Great article! A lot of this echoes what my dietician told me. One other thing that you might want to think about as part of your IBS treatment is that you really should eat different foods when different irritable bowel symptoms occur.
What I mean is, you can eat in different ways to minimize different symptoms. For instance, if you are having diarrhea, then you should probably try to eat smaller than usual, low-fat meals at frequent intervals throughout your day. If you're constipated, then do the opposite.
The same goes for abdominal pain and bloating. Sugary and fatty foods help cause gas, which can lead to abdominal pain and bloating, so if you're particularly concerned about remaining

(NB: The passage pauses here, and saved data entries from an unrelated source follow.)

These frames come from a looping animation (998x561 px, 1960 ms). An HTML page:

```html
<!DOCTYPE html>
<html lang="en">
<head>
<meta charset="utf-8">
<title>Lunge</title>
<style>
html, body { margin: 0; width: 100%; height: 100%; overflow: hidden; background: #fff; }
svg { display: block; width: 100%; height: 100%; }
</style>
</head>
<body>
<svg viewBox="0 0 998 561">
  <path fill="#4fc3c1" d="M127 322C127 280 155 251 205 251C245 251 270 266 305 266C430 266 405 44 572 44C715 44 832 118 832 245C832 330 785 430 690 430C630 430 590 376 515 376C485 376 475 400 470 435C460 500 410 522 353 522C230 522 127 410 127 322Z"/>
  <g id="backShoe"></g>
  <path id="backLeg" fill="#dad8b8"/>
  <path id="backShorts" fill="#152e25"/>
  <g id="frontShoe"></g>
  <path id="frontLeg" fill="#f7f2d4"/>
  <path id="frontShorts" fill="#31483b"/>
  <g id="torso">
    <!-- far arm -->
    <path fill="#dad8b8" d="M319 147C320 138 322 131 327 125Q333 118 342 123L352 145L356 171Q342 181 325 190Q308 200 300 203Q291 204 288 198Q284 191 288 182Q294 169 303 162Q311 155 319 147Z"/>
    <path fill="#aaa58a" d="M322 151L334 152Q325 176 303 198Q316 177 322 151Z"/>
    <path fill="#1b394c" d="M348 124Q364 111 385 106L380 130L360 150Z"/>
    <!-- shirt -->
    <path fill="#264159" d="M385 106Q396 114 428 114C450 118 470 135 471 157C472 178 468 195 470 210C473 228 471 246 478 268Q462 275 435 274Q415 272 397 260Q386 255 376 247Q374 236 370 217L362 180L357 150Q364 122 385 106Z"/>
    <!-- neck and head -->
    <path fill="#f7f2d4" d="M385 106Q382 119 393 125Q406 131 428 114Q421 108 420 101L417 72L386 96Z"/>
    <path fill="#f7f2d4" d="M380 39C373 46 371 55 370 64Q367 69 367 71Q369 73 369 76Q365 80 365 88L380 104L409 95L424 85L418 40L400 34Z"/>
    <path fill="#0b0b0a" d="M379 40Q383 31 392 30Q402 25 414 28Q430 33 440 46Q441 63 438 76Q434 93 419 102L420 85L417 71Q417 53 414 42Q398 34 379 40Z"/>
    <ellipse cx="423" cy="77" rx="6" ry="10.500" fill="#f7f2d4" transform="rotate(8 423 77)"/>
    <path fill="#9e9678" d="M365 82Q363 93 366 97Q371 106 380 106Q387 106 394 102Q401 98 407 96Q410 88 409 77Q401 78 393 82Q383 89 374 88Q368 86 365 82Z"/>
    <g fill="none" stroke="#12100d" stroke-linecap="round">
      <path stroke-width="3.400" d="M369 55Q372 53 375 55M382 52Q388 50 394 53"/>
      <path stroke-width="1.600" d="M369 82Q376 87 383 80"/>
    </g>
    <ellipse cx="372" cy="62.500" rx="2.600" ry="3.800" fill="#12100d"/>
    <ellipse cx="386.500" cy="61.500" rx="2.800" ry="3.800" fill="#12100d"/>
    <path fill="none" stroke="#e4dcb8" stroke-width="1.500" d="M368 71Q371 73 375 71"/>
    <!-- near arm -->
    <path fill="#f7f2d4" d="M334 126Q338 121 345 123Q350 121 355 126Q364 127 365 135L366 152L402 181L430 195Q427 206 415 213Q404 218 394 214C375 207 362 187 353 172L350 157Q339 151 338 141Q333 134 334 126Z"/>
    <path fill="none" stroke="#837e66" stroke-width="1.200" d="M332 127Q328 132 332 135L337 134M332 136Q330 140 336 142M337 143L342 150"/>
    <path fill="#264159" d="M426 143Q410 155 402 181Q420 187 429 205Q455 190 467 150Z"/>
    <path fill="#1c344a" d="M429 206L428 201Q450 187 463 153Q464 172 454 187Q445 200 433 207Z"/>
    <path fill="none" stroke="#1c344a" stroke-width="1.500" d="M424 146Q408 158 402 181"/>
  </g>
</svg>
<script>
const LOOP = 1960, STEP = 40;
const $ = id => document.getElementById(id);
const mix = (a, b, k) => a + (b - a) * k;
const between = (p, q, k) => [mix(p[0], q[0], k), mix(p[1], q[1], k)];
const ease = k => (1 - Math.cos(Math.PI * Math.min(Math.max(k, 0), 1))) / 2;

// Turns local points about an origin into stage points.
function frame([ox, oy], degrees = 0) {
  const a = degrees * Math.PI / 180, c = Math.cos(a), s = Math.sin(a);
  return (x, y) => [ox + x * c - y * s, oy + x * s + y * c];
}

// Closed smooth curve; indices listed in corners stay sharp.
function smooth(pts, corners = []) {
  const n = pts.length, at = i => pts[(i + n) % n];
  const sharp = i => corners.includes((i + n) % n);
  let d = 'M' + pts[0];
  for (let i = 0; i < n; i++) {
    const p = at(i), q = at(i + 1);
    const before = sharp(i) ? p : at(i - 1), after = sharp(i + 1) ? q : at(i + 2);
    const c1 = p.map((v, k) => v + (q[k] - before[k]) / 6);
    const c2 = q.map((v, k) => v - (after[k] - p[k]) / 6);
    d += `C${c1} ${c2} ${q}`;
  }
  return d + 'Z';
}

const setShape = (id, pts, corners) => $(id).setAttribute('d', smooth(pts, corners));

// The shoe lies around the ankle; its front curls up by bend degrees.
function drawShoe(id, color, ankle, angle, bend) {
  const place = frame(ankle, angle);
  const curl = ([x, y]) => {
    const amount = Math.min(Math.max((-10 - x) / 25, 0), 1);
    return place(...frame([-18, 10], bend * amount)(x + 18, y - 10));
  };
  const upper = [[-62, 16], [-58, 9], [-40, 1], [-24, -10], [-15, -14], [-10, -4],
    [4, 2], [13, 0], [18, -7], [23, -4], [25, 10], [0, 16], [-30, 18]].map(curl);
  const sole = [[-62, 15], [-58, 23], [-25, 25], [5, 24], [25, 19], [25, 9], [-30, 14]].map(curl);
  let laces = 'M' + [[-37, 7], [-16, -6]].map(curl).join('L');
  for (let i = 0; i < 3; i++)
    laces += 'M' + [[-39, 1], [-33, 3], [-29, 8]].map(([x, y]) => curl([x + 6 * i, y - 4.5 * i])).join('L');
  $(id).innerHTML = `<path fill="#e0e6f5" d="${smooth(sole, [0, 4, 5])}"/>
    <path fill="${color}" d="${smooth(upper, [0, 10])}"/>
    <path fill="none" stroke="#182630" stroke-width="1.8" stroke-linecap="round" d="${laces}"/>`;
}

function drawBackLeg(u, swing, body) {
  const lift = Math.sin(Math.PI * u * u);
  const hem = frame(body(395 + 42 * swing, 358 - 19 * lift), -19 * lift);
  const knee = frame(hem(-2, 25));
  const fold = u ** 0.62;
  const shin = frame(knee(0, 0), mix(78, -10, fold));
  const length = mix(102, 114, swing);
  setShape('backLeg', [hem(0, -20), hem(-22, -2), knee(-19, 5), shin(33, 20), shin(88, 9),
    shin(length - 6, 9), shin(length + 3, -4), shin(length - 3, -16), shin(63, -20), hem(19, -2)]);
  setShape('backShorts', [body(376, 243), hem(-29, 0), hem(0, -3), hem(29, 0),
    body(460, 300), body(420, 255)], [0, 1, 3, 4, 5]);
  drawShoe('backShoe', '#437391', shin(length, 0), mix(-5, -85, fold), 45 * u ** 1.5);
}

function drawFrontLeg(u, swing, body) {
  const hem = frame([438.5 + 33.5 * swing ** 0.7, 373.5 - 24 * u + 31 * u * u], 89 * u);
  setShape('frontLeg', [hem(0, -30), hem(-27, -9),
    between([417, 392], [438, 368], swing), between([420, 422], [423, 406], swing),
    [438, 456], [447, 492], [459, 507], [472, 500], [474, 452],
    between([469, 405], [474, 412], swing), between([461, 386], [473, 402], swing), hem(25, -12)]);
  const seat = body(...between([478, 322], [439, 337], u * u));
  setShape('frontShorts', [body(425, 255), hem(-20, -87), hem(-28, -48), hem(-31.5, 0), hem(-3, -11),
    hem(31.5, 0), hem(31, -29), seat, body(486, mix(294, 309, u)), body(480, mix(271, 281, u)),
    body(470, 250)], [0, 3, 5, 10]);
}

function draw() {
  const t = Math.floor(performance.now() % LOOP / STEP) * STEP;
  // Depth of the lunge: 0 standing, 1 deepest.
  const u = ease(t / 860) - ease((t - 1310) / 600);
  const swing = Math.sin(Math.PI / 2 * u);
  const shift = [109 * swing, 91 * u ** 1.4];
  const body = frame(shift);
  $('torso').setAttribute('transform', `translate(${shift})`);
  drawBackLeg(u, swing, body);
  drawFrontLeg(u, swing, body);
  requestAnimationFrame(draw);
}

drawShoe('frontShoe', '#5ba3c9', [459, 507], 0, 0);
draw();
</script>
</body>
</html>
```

symptom free on one day, then avoid such foods. You should also skip out on the soluble fiber on those days -- that's another big gas cause.
Your doctor and dietician will be able to help you further refine your IBS diet, so be sure to ask them what will work best for you too -- just know that you have a lot of options out there.
One method for determining which foods your body can or can't handle is to follow an irritable bowel syndrome elimination diet.
This is really the only way to figure out what your "trigger" foods are, and to know for sure what you can and can't eat during your IBS treatment.
The first thing you have to do is to rule out food intolerances, like gluten or lactose intolerance. Your doctor or dietician can help you do that with tests, and can also test for food allergies (like intolerances, but less serious).
The next thing you have to do is to start keeping a food diary, like the article said. In this you can keep track of what
foods you eat, and also monitor your stress level and your symptoms. Generally, symptoms from foods can show up within the next three days after you eat the food, so bear that in mind when looking back over your food diary.
When you come upon a food that you think could be causing your IBS, then take it out of your diet entirely for about two weeks. If you see an improvement, great! You've caught one of your triggers. If your symptoms don't change, then you can start re-introducing that food into your diet, but do it gradually -- you don't want to upset your stomach.
As long as you keep doing this, eventually you will be able to figure out what all your trigger foods are, and start eliminating them entirely from your diet. Many people become entirely IBS free via this method, so take it into consideration -- it can work for you too!
I have tried a lot of diets for irritable bowel syndrome, and I think its important to note that there really is no one size fits all diet -- you just have to experiment and find out what works for you.
For instance, I found that probiotic yogurt really is very helpful for me, whereas others in my IBS support group can't stand to have any milk-based products.
So as the article said, you really can't expect to follow one IBS diet and have it work for everyone -- just keep that in mind next time you get frustrated with someone else telling you how fantastic a certain food that you can't eat works for them.
Just keep writing your food diary, and pay attention to what foods work for you, and eventually you'll figure out the best IBS diet for your body. Best of luck!
It's critical to note that "fiber" is far too generic a term when it comes to Irritable Bowel Syndrome. Soluble fiber is helpful, insoluble fiber can trigger symptoms.
Fiber information specific to IBS was pioneered in the book Eating for IBS in 2000, which has now been validated by over ten years of subsequent clinical studies. These dietary treatment guidelines and fiber differentiations are now being adopted across the medical community.